Evaluation and Testing
Without tests to confirm your accessibility efforts, the effort is pointless.
Making a Plan #
A test plan makes sure you get what you need to out of your tests. Can be a set of criteria or a task list to run through. As long as it ensures your accessibility efforts align with your product plan. Should include:
- Testing methods
- How the methods support reaching accessibility targets
- Documenting the results
- Feeding the results back into product improvement
Heuristics and Analysis #
Heuristic testing is testing against existing goals and guidelines, usually by people on the project.
Prototype Evaluation #
Heuristic Evaluations test an interface against guidelines, like the WCAG, and any additional issues. The WCAG 2.0 covers many use cases and is a solid starting point.
Cognitive Walkthroughs test the interface against specific tasks. They can emulate specific tools or setups, like using assisstive tech or in different environments (harsh light, loud rooms, etc).
Code Reviews #
Code reviews are helpful early on. Check for code quality and consistency, as issues with this can leak over to the user experience.
Automated Tests #
Automated tests aren't enough, but can still ensure certain criteria are met. Criteria focused on user experience can't be programmatically verified.
Best done near the end of production, but with time to make changes if needed. Recommended tool is the Tenon API in the build process. It can also be an education opportunity - not understanding why an accessibility test failed means learning how it did and why it matters.
Device and Browser Testing #
Accessibility is greatly affected by the wide range of devices and browsers a user may be using. Testing over a wide spectrum, not just your own browser, is crucial.
Due to resource limits, we need to prioritize browsers and devices. Make sure you have good reason for your choices, such as knowing they're very popular with your audience. Should ideally aim to test for:
- Desktop computers on all major OS's
- Mobile devices on all major OS's
- Latest versions of all major browsers, for desktop and mobile
- Assisstive tech such as screen readers
- Keyboard navigation
- Popular accessibility settings, such as zoom and screen magnification
Virtual machines (VirtualBox, VMWare) are great for simulating older OS's. But remember that the hardware and keyboard setup will likely be different, and can change the user experience. Make sure all testers know the differences.
Validators and Checkers #
Validators check your code quality in a straightforward, if limited, way. They're better for quick checks to obvious problems in the front-end. Failing is okay as long as it's for a good reason that doesn't affect things for the user (like missing css prefixes before they're added on automatically).
Well-known validator is the W3C markup validator, or HTML validator. Errors can be tough to understand at first. Also the WemAIM's WAVE accessibility evaluator. Better draws focus to accessibility errors in the context of the page, and has good info. Pages are tested against the WCAG guidelines. You get errors as well as recognitions for what you did right. Local sites can use this with the WAVE toolbar add-on for Chrome and Firefox.

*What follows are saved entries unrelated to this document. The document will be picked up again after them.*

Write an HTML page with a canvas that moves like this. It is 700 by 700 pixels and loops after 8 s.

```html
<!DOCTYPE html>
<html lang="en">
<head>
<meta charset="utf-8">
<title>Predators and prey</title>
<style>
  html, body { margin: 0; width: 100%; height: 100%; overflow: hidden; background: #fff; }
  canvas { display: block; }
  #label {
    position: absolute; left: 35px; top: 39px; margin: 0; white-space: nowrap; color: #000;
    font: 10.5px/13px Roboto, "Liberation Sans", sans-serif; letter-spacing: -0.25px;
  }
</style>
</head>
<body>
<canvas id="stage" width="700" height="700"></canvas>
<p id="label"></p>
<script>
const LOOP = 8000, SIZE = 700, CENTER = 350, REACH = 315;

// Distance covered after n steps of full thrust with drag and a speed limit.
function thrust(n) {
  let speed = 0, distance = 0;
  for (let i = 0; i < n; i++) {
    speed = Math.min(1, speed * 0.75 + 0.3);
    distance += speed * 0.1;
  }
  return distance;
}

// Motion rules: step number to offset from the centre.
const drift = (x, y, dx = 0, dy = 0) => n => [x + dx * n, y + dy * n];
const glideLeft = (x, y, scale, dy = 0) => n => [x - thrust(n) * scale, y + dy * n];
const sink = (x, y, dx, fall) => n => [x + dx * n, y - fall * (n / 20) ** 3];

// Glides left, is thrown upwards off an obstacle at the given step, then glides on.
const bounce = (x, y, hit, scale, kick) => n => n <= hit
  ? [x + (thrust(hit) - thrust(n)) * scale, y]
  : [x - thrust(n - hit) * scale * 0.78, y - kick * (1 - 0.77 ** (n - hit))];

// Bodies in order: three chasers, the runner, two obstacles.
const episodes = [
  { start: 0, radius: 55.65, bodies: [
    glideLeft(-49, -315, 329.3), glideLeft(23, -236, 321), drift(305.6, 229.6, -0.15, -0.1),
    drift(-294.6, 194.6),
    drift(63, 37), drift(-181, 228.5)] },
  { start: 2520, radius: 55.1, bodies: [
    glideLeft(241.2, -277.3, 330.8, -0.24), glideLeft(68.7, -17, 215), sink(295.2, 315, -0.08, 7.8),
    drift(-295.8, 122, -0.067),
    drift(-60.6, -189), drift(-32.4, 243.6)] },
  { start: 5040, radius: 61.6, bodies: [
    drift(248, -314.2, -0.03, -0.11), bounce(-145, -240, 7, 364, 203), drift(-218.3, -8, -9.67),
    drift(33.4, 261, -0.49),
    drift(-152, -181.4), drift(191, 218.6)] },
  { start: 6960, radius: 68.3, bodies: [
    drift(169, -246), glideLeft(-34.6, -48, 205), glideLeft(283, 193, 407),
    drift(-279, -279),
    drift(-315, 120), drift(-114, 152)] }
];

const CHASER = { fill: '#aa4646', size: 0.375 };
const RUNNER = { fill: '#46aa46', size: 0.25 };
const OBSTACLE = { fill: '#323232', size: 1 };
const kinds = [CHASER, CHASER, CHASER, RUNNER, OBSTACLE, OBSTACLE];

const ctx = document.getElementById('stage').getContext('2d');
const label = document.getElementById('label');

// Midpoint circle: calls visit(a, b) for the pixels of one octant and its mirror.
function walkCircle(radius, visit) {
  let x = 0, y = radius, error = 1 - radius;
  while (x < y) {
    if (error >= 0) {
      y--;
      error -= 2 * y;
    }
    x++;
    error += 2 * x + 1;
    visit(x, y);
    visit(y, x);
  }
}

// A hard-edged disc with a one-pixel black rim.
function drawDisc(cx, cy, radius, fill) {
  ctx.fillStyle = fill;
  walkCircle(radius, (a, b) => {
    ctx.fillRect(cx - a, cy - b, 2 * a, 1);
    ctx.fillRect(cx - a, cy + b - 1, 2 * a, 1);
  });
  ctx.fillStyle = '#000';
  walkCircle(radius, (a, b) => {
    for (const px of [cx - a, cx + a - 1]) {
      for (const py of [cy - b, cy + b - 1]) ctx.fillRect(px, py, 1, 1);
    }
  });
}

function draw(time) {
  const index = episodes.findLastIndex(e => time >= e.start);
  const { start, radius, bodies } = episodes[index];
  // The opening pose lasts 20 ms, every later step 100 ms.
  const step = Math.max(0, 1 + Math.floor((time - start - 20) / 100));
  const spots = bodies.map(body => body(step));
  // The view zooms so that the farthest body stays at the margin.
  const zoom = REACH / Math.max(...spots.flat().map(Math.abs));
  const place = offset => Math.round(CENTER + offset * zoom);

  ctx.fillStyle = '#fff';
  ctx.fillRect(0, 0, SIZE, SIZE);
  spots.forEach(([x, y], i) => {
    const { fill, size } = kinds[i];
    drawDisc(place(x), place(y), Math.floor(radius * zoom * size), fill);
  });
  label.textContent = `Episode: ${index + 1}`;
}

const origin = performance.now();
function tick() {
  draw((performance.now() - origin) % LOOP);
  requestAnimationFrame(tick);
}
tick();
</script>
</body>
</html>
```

You can use a color contrast checked to make sure your foreground and background colors are legible enough. Some, like Color Oracle, show the colors with different color blindness filters.

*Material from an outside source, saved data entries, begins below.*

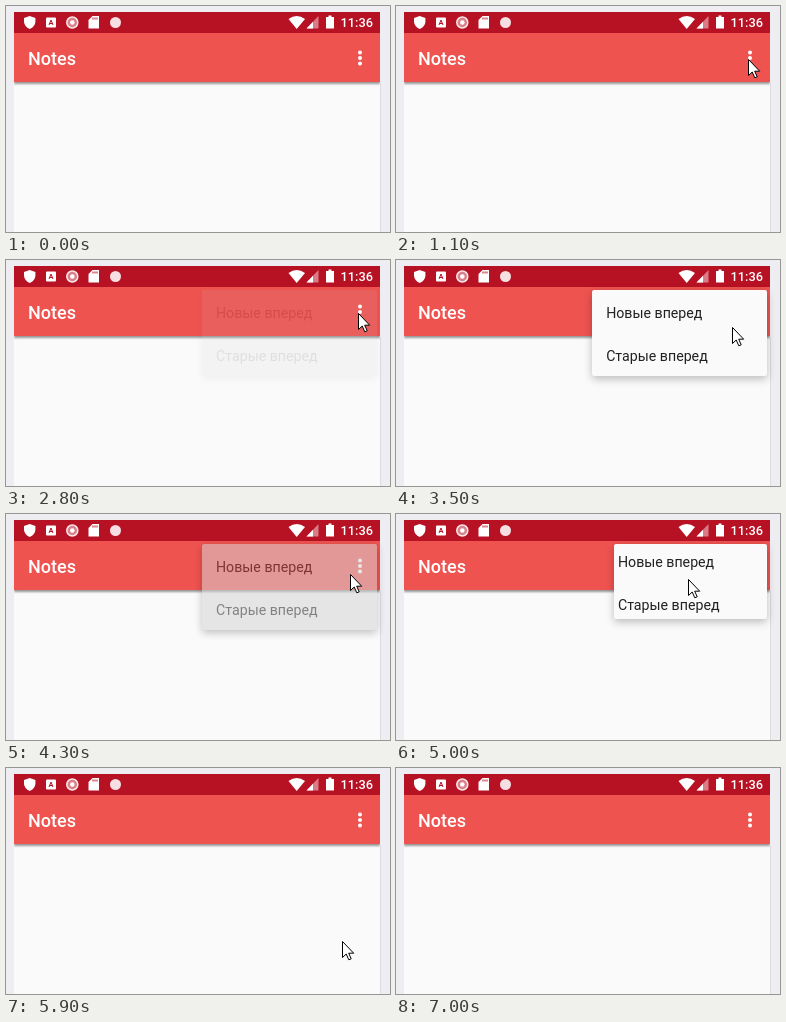
An HTML page for the animation above (7.3 s loop, 384 px wide and 226 px high).

```html
<!DOCTYPE html>
<html lang="ru">
<head>
<meta charset="utf-8">
<style>
html, body { margin: 0; width: 100%; height: 100%; overflow: hidden; background: #eeeef2; }
body { position: relative; font-family: Roboto, sans-serif; }
div, svg, span { position: absolute; }
span { white-space: nowrap; line-height: 20px; }
#page { left: 8px; top: 6px; width: 366px; height: 220px; overflow: hidden; background: #fafafa; }
#edge { left: 374px; top: 77px; width: 1px; height: 149px; background: #dcdce0; }
#status { width: 366px; height: 21px; background: #b71124; }
#bar { top: 21px; width: 366px; height: 49px; background: #ef5350; box-shadow: 0 2px 2px rgba(0,0,0,.4); }
#title { left: 22px; top: 43px; font-size: 18px; font-weight: 500; color: #fff; }
#clock { left: 334.5px; top: 7px; font-size: 12.8px; font-weight: 500; color: #fff; }
#shade { border-radius: 2px; background: rgba(0,0,0,.16); box-shadow: 0 3px 9px rgba(0,0,0,.25); }
#menu { overflow: hidden; border-radius: 2px; background: #fafafa; font-size: 14.2px; color: #212121; }
#items { width: 175px; height: 86px; }
#items span { left: 14px; }
#press { width: 175px; height: 43px; overflow: hidden; background: rgba(0,0,0,.05); }
#ripple { border-radius: 50%; background: rgba(0,0,0,.05); }
</style>
</head>
<body>
<div id="page"><div id="bar"></div><div id="status"></div></div>
<div id="edge"></div>
<span id="title">Notes</span>
<span id="clock">11:36</span>
<svg width="384" height="80" style="left:0;top:0" fill="#fff">
  <path d="M18 12L23.7 10L29.4 12V16Q29 20.5 23.7 23Q18.4 20.5 18 16Z"/>
  <rect x="40" y="11.5" width="10" height="10" rx="1"/>
  <path d="M43 19L45 14L47 19M43.5 17.5H46.5" fill="none" stroke="#b71124"/>
  <circle cx="66.3" cy="16.5" r="5.5" fill="#d9808a" stroke="#fbe9eb" stroke-width="1.5"/>
  <circle cx="66.3" cy="16.5" r="2.3"/>
  <path d="M86.5 10H93V22.5H82.5V14Z"/>
  <path d="M86.5 12.5H92" stroke="#b71124" stroke-width="2" stroke-dasharray="1"/>
  <circle cx="109.5" cy="16.5" r="5.5" fill="#f6dfe2"/>
  <path d="M282.5 13Q290.7 7 299 13L290.7 23Z"/>
  <path d="M312.5 10V22.5H300.5Z" fill="#d97c87"/>
  <path d="M307 15.7V22.5H300.5Z"/>
  <path d="M320 11H322.5V9.5H325.5V11H328V22.5H320Z"/>
  <path d="M354 46.5V58" stroke="#fff" stroke-width="4" stroke-linecap="round" stroke-dasharray="0 5.5"/>
</svg>
<div id="shade"></div>
<div id="menu">
  <div id="items">
    <div id="press"><div id="ripple"></div></div>
    <span style="top:13px">Новые вперед</span>
    <span style="top:56px">Старые вперед</span>
  </div>
</div>
<svg id="cursor" width="13" height="20">
  <path d="M.5 .5V16.5L4.2 13L6.8 18.8L9.2 17.8L6.7 12.2H11.7Z" fill="#fff" stroke="#000"/>
</svg>
<script>
const LOOP = 7300, STEP = 100, OPEN = 250, FADE = 220;
const MENU = { left: 196, top: 30, width: 175, height: 86 };
const $ = id => document.getElementById(id);
const clamp = v => Math.max(0, Math.min(1, v));
const smooth = p => p * p * (3 - 2 * p);
const show = (el, on) => el.style.display = on ? '' : 'none';

const visits = [
  { open: 1350, close: 2600 },
  { open: 3260, close: 4180 },
  { open: 4838, close: 5530, pressX: 289 }
];

const entry = { time: 900, at: [338, 98] };
const dots = [352, 53];
const moves = [
  { from: 900, until: 1100, to: dots },
  { from: 1500, until: 1800, to: [330, 53] },
  { from: 2300, until: 2800, to: dots },
  { from: 3300, until: 3700, to: [320, 80] },
  { from: 4100, until: 4400, to: dots },
  { from: 4700, until: 5000, to: [292, 65] },
  { from: 5450, until: 6200, to: [360, 232] }
];

function place(el, x, y, w, h) {
  Object.assign(el.style, { left: x + 'px', top: y + 'px', width: w + 'px', height: h + 'px' });
}

function drawCursor(t) {
  let [x, y] = entry.at;
  for (const { from, until, to } of moves) {
    const k = smooth(clamp((t - from) / (until - from)));
    x += (to[0] - x) * k;
    y += (to[1] - y) * k;
  }
  show($('cursor'), t >= entry.time);
  place($('cursor'), Math.round(x), Math.round(y), 13, 20);
}

function drawMenu(t) {
  const visit = visits.find(v => t > v.open && t < v.close + FADE);
  const boxes = [$('menu'), $('shade')];
  boxes.forEach(el => show(el, visit));
  if (!visit) return;

  const { open, close, pressX } = visit;
  const { left, top, width, height } = MENU;
  const rest = (1 - clamp((t - open) / OPEN)) ** 2;
  const alpha = 1 - clamp((t - close) / FADE);
  const cut = width * rest;
  boxes.forEach(el => place(el, left + cut, top, width - cut, height * (1 - rest)));
  $('menu').style.opacity = alpha;
  $('shade').style.opacity = Math.min(1, 2 * alpha);
  // The content slides in at about half the speed of the edge
  place($('items'), -.45 * cut, -.45 * height * rest, width, height);

  const held = t - close + 80;
  show($('press'), pressX && held > 0);
  const r = Math.max(0, held) * .36;
  place($('ripple'), pressX - left - r, 30 - r, 2 * r, 2 * r);
}

function frame(now) {
  const t = Math.floor(now % LOOP / STEP) * STEP;
  drawMenu(t);
  drawCursor(t);
  requestAnimationFrame(frame);
}
frame(performance.now());
</script>
</body>
</html>
```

Readability Checkers look for ease of reading and reading level, like Hemingway App. Not the same as a person reading it, but give a good, rough overview.
Connection Emulation tools can simulate lowered or throttled internet access.
Testing Keyboard Navigation #
Keyboard testing is easy, just navigate through your site with your keyboard! Usually uses:
- A modifier key like
- Left and right arrow keys
You may need to enable full keyboard access on your browser. Also make sure to test screen readers with and without keyboard usage.
Usability Testing #
Best to test with actual people who will use your site. You may not be able to test early, since people with some disabilities, or by using some assisstive tech or methods, may not work well enough before working versions are done. Avoid testing too much with your team - they already have knowledge and assumptions about the product that will bias the results.
When finding testers, aim for people more familiar with needed assisstive tech, not just people who know how to use it. Cuts through false assumptions you may have about assisstive tech. Just don't categorize users based on those with disabilities. The variety of accessibility needs is so varied that generalization is impossible. We can only test with as many different people as possible each time.
Don't get people with disabilities just for that reason - make sure they're still in your target audience!
When running tests, aim to get a good facilitator. Someone who can get along well with participants without leading them on. People who made the product are unwise here, since they may want their product to succeed and give leading clues that bias the results. Be sure to record it in some way, audio or video, and take notes!
Make test scenarios based on real use cases and essential product tasks. Prepare in advance with questions, and pay attention during the tests!
- What's the user's expectations and prior knowledge?
- What are their initial reactions, thoughts, and feelings?
- What's their event flow, or the actions they take, and why?
- What are they saying and doing? What can we learn from it?
- What obstacles do they encounter?
Remember that testing is an ongoing process. It stops accessibility from being lost over time, and to find better solutions later on. Consider adding a quick feedback form on your site for continuous user feedback, and making your accessibility policy public. Just don't derail or create entirely new plans due to a few isolated cases of feedback.
Testing is research that happens over time, not evidence of your skill. It can be frustrating to see attempts at change fail, but the serve the goal of getting better.